    take outside work. . With 16 bays in Gulfport, Mississippi,
    8 bays in Atlanta, Georgia and now a
    proud new addition of 8 bays in Phoenix, Arizona, their
    mechanic shops are available across the nation.


Leave a Reply

Your email address will not be published. Required fields are marked *


Transpo Bills Delayed in House and Senate as Congress Enters Recess

Both houses of Congress are in recess this week, putting off their mountain of unfinished transportation business until next Monday. The momentum carrying transportation bills forward in each chamber has eroded recently. Last week, the House split its transportation bill — the one that eliminates dedicated funding for transit, bicycling, and walking — into three […]

Obama Takes a Stand, Threatens to Veto House Transpo Bill

The White House issued a statement yesterday that spelled out President Obama’s opposition to the House transportation bill, also known as H.R. 7. The administration’s statement of policy, which coincided with the House Rules Committee hearing on H.R. 7, takes a stand in defense of transit, safety, and the environment: H.R. 7 does not reflect […]

How the House and Senate Transportation Bills Changed Overnight

The sun rose this morning on a landscape considerably different from the one described by not one but two articles Streetsblog published yesterday. Senate Bill Gets Bigger, Better, But Harder to Move Senator Harry Reid took a lot of business into his own hands yesterday, unveiling his updated version of the Senate’s “two year” bill (it’s […]

Blumenauer: Let’s Stop Hiding in Fear of a Mileage Fee

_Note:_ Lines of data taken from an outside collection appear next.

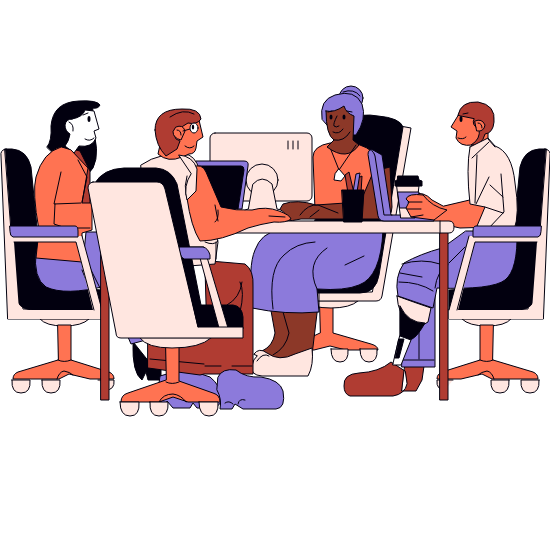
<!DOCTYPE html>
<html lang="en">
<head>
<meta charset="utf-8">
<title>Team meeting</title>
<style>
:root{--ink:#02000f;--coral:#ff7352;--violet:#8c7adb;--blush:#ffe6e0;--rust:#b03c32;--brown:#8c3828;--white:#fff}
html,body{margin:0;background:var(--white);overflow:hidden}
svg{display:block;width:550px;height:550px;stroke:var(--ink);stroke-width:1;stroke-linejoin:round;stroke-linecap:round}
.ink{fill:var(--ink)}.coral{fill:var(--coral)}.violet{fill:var(--violet)}.blush{fill:var(--blush)}
.rust{fill:var(--rust)}.brown{fill:var(--brown)}.white{fill:var(--white)}.line{fill:none}
.eye{fill:var(--ink);stroke:none}.hairline{fill:none;stroke:var(--violet)}
</style>
</head>
<body>
<svg viewBox="0 0 550 550" role="img" aria-label="Four colleagues talking around an office table">
<defs>
  <g id="chair-base">
    <path class="blush" d="M40 319q6 7 24 7t25-7z"/>
    <path class="coral" d="M58 325h13v35l38 12q5 2 5 7H90l-21-5-10 5H13q0-5 5-7l40-12z"/>
    <path class="line" d="M58 360q6 3 13 0M57 379q2-7 7-8 6 1 9 4"/>
    <g class="blush"><path d="M12 380h18q1 13-9 13t-9-13zM42 380h18q1 13-9 13t-9-13zM98 380h16q1 10-8 10"/></g>
  </g>
  <g id="chair-seat">
    <path class="blush" d="M1 153q1-4 6-4l16 160h79v10H8z"/>
    <path class="ink" d="M5 149h7q15 1 19 18l8 80q20 43 63 43v20H32q-15-1-16-15z"/>
  </g>
  <g id="chair-arm">
    <path class="blush" fill-rule="evenodd" d="M10 236h72l20 74v9H8zM14 242l5 68h74L76 242z" stroke="none"/>
    <path class="line" d="M14 242h62l18 68M82 236l20 74"/>
  </g>
</defs>

<g id="back-chair">
  <path class="coral" d="M320 306h13v27l38 11q7 2 7 6h-32l-16-4-16 4h-30l36-17z"/>
  <path class="blush" d="M331 349h17q1 13-8 13t-9-13zM360 349h17q1 13-8 13t-9-13zM302 301q10 7 29 7t27-7z"/>
  <path class="blush" d="M400 126l11 2-29 168q-1 5-6 5h-62v-9h58z"/>
  <path class="ink" d="M352 119q9-6 26-3 22 2 25 11l-24 148q-3 18-19 18h-46v-70z"/>
</g>

<g id="woman-with-bun">
  <path class="brown" d="M270 305l5 28q-2 13-13 18l8 11 42-7 6-50z"/>
  <path class="line" d="M283 312l6 21q-3 15-16 22"/>
  <path class="blush" d="M254 354q5-7 13-1 12 9 28 1l17-6q2 17-4 28h-46q-12-1-10-10 1-7 5-10z"/>
  <path class="line" d="M257 361q6-9 12-5"/>
  <path class="violet" d="M252 308q-4-42 3-58 6-17 24-20h104q-2 47-24 55-14 6-42 4l2 23q-34 3-67-4z"/>
  <path class="line" d="M273 309q-5-40 11-54 12-12 31-13M317 289q-12-26 10-41M345 265l19-9M319 308v-18"/>
  <circle class="violet" cx="351" cy="98" r="12"/>
  <path class="violet" d="M322 119q-3-19 13-24 20-6 27 9 5 15-6 31h-20z"/>
  <path class="hairline" d="M343 92q11-4 17 4" style="stroke:var(--ink)"/>
  <path class="coral" d="M330 143q-17 3-17 14l2 53h67l-6-54q-7-10-24-13z"/>
  <path class="brown" d="M326 111q8 2 18-5 2 7 10 10l-1 24 6 5q-12 17-32 2l7-7q-8-5-8-29z"/>
  <path class="line" d="M334 140q10 2 16-8M337 116q-4 8-3 10 2 2 5 0M333 132q6 3 10-3M347 111l5 1M328 112l4-1"/>
  <ellipse class="eye" cx="331" cy="117" rx="1.5" ry="2.5"/><ellipse class="eye" cx="344" cy="117" rx="1.5" ry="2.5"/>
  <path class="line" d="M331 150l8 20 17-25"/>
  <path class="white" d="M339 169l6 7-4 5-7-1 1-6z"/>
  <path class="brown" d="M374 171l16-4 2 40q0 12-13 12h-78q-18 4-27 0l9-15q14-5 33 1l44-3z"/>
  <path class="line" d="M300 215q8-11 18-10l20 8M310 217l9-7M377 185l1 22"/>
</g>

<g id="left-chair"><use href="#chair-base"/><use href="#chair-seat"/></g>
<g id="left-woman">
  <path class="ink" d="M133 343l14-6 14 30v13h-13l-2-8-4 8q-10-7-9-37z"/>
  <path class="white" d="M130 338l20 25 6-2-12-28z"/>
  <path class="violet" d="M36 252h48l2-20h24l36 108-15 4-25-58q-41 10-60 1-13-9-10-35z"/>
  <path class="line" d="M82 270l9 22M79 246l22 44"/>
  <path class="ink" d="M47 147q5-6 4-21 2-24 28-25 18-1 21 4-2 4-7 3l-2 15q10 29 2 45-6 11-22 2z"/>
  <path class="rust" d="M64 147l16 4 10 20v55H70z"/>
  <path class="white" d="M72 119q11-2 13-9l9 1 5 18-5 2 2 7q-4 10-17 8l-5 7-9-7q4-5 5-12-5-3-5-9 1-6 7-6z"/>
  <path class="line" d="M69 122q5 2 4 9M85 139q5 3 9-1M83 115l5-2"/>
  <ellipse class="eye" cx="89" cy="119" rx="1.5" ry="3"/>
  <path class="coral" d="M61 147q-18 5-25 30-4 15 3 53l-3 28 46 4V233l10-3v-27H82l6-35-17-18z"/>
  <path class="line" d="M61 172l-7 32 27-1M55 204l-1 20 12 4h24M78 160l9 17-5 25"/>
</g>
<g id="left-chair-arm"><use href="#chair-arm"/><path class="violet" d="M10 226h65q3 0 3 5v6H13q-3-1-3-5z"/></g>

<g id="right-chair" transform="matrix(-1 0 0 1 551 0)"><use href="#chair-base"/><use href="#chair-seat"/></g>
<g id="right-man">
  <path class="rust" d="M405 366h19l-2 14-6 11h-14zM405 371l-14-9q-12 10-32 11-16 1-15 13 0 8 6 10h43q12-2 14-12z"/>
  <path class="violet" d="M404 290l31 5v72h-33z"/>
  <path class="line" d="M403 360h31M419 313v46"/>
  <path class="blush" d="M397 296q16 6 34 12l-3 14q-8 6-18 2-12-9-13-28z"/>
  <path class="ink" d="M400 306q8 17 25 17-8 14-13 16l-9 5-3-7z"/>
  <path class="white" d="M400 336l11 4-10 25h-8z"/>
  <path class="ink" d="M399 339h5l-5 19h-4z"/>
  <path class="violet" d="M466 231h51q1 39-12 49-13 10-68 8l-4 20-35-12q-4-19 6-33 16-9 38-15z"/>
  <path class="line" d="M402 264q20-6 38 0M399 282q20 0 34 9M435 288q2-17 13-23M465 247l-16 16M400 273l22 4"/>
  <path class="coral" d="M459 114l-8 13 6 4-1 7q4 9 16 7l2 12 14-15V113q-11-9-29 1z"/>
  <path class="rust" d="M458 115q3-14 20-13 18 3 16 20-1 11-9 12-3 12-14 11 10-6 8-16-8-4-5-10z"/>
  <path class="coral" d="M475 121q7-3 10 4-1 7-8 6zM470 200h32l-6 27-36 1q-27-6-51-11-5-3-3-9-2-10 6-14 12-3 20 6l11 6z"/>
  <path class="line" d="M458 138q5 2 8-1M463 114l5-1M478 123q4 0 4 5M409 201l14-1M407 208h16M410 214l14-2 14 4"/>
  <ellipse class="eye" cx="461" cy="119" rx="1.5" ry="3"/>
  <path class="blush" d="M470 147l18-9 7 8q17 6 20 37 5 31-1 47l-26-1-11-3 8-19-15-3q-4-36 0-57z"/>
  <path class="line" d="M472 158l17-16M488 139l7 8M501 174l3 38-16 17M485 207l18 6M477 155l-2 48M490 185l13 12M476 204l13-27"/>
</g>
<g id="right-chair-arm" transform="matrix(-1 0 0 1 551 0)"><use href="#chair-arm"/><path class="violet" d="M10 226h65q3 0 3 5v6H13q-3-1-3-5z"/></g>

<g id="table">
  <path class="rust" d="M440 232h8v168h-8zM101 232h8v168h-8z"/>
  <path class="blush" d="M202 221h247q5 0 5 6t-5 6H202z"/>
  <path class="line" d="M440 221v12"/>
</g>

<g id="monitor">
  <rect class="blush" x="210" y="133" width="102" height="68" rx="5"/>
  <path class="line" d="M288 141v8M293 141v8M298 141v8"/>
  <circle class="blush" cx="262" cy="180" r="16"/>
  <path class="blush" d="M253 184q9-10 19 0l5 25q7 1 8 6h-43q1-5 6-6z"/>
</g>
<g id="front-laptop">
  <path class="violet" d="M196 161h48q5 0 4 5l-6 43h-28z"/>
  <path class="ink" d="M197 166h44q3 0 3 4l-6 39h-28z"/>
</g>
<g id="desk-items">
  <path class="violet" d="M368 154q0-5 5-4l9 5 9 60h40q3 1 3 6h-50q-5 0-6-5z"/>
  <path class="line" d="M372 151q2 1 3 5l9 59h8"/>
  <path class="rust" d="M348 193l-3-18 4-3 5 21zM357 192l1-14 4-2-1 17z"/>
  <path class="violet" d="M353 192l3-18 4-1-3 19z"/>
  <path class="ink" d="M342 190h22l-2 32h-18z"/>
  <path class="blush" d="M397 186h22l-4 32h-14z"/>
  <path class="violet" d="M398 192h21l-2 16h-17z"/>
  <path class="ink" d="M398 176h20l1 4 3 1v5h-27v-5l2-1z"/>
  <path class="coral" d="M423 195q-15-2-17 4l3 3-3 6 5 9 23 3 13-10q-15-3-24-15z"/>
  <path class="line" d="M408 202h14M407 209h14M411 217l12-2"/>
</g>

<g id="front-person">
  <path class="violet" d="M160 376q25-10 50 1 10 8 12 20 0 9-10 11h-15l-4-5-3 5h-17l-6-7-3 7q-8-14-4-32z"/>
  <path class="rust" d="M148 338h59l-2-70 5-7 35 3q9 6 8 23v87h-49l-4 1-52-7z"/>
  <path class="line" d="M150 359l54 5M205 366h16M232 366h20M240 282q5 10 0 30M227 305q13-7 15-23"/>
  <path class="violet" d="M218 377q4-9 18-7 10 8 25 7 19 3 22 14 3 17-7 18h-33l-8-5-3 5h-12q2-10-3-19z"/>
  <path class="line" d="M225 403q4-3 8 1M238 404q1-6 7-4"/>
  <path class="blush" d="M141 165q20-14 48-10 10 5 12 24l17 63-3 22-66 5z"/>
  <path class="coral" d="M160 145l-2 9q10 9 24 3l7-3q6 0 7-6l1-7 6-4-4-17-24-3z"/>
  <path class="rust" d="M155 130q0-21 27-21 18-1 19 10-4 6-13 4l-8 5q-7 0-6 7 1 5 6 6l-3 8-11 7q-10-10-11-26z"/>
  <path class="coral" d="M176 127q7-3 9 4l-4 9q-8-2-8-8z"/>
  <path class="line" d="M177 130q4 0 4 5M185 146q5 4 9 0M183 131l7-2M170 117q13-9 24-3"/>
  <ellipse class="white" cx="194" cy="128" rx="4" ry="5"/>
  <ellipse class="eye" cx="193" cy="127" rx="1.2" ry="2.5"/>
  <path class="coral" d="M193 167q9-4 13 5l15 35q15 4 31 3 14-4 27 1 11 4 12 8-5 4-17 3-13 2-26 6-27 13-48 13-9-14-13-43z"/>
  <path class="line" d="M187 176q-3 10-1 19M215 205l3 16M218 210q1 9-3 12M269 216l16 1M205 242q9 4 13-1M216 242v17"/>
  <path class="blush" d="M179 155q14 1 18 14l-1 22-9 9q-4-14 4-26z"/>
</g>

<g id="front-chair">
  <g class="coral"><path d="M166 346h13v35l34 12q7 2 7 9h-32l-15-5-14 5h-38q0-7 7-9l38-13z"/></g>
  <path class="line" d="M166 382q6 3 13 0M159 402q4-8 14-8 8 1 13 8"/>
  <path class="blush" d="M120 402h19q1 14-9 14t-10-14zM150 402h18q1 14-9 14t-9-14zM199 402h19q1 14-9 14t-10-14zM140 338q7 10 32 10 28 0 39-10z"/>
  <path class="ink" d="M95 183q8-14 29-15h32q15 1 21 16l24 121h32q9 1 10 12v12h-60z"/>
  <path class="blush" d="M178 247h26l24 81h-9l-19-70h-19z"/>
  <path class="violet" d="M179 247h24q5 1 7 8v4h-26q-5-3-5-12z"/>
  <path class="blush" d="M93 182h64q6 0 8 7l33 138h45v11H121q-5 0-5-5L88 188q0-5 5-6z"/>
  <path class="line" d="M183 260l15 67"/>
</g>
</svg>
</body>
</html>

In June, the House of Representatives voted to ban U.S. DOT from even studying the viability of switching from the gas tax to a vehicle-miles-traveled (VMT) fee. But the tide may be turning: The sponsor of the amendment, Rep. Chip Cravaack, has been ousted from Congress, the amendment itself is on the skids, and a new […]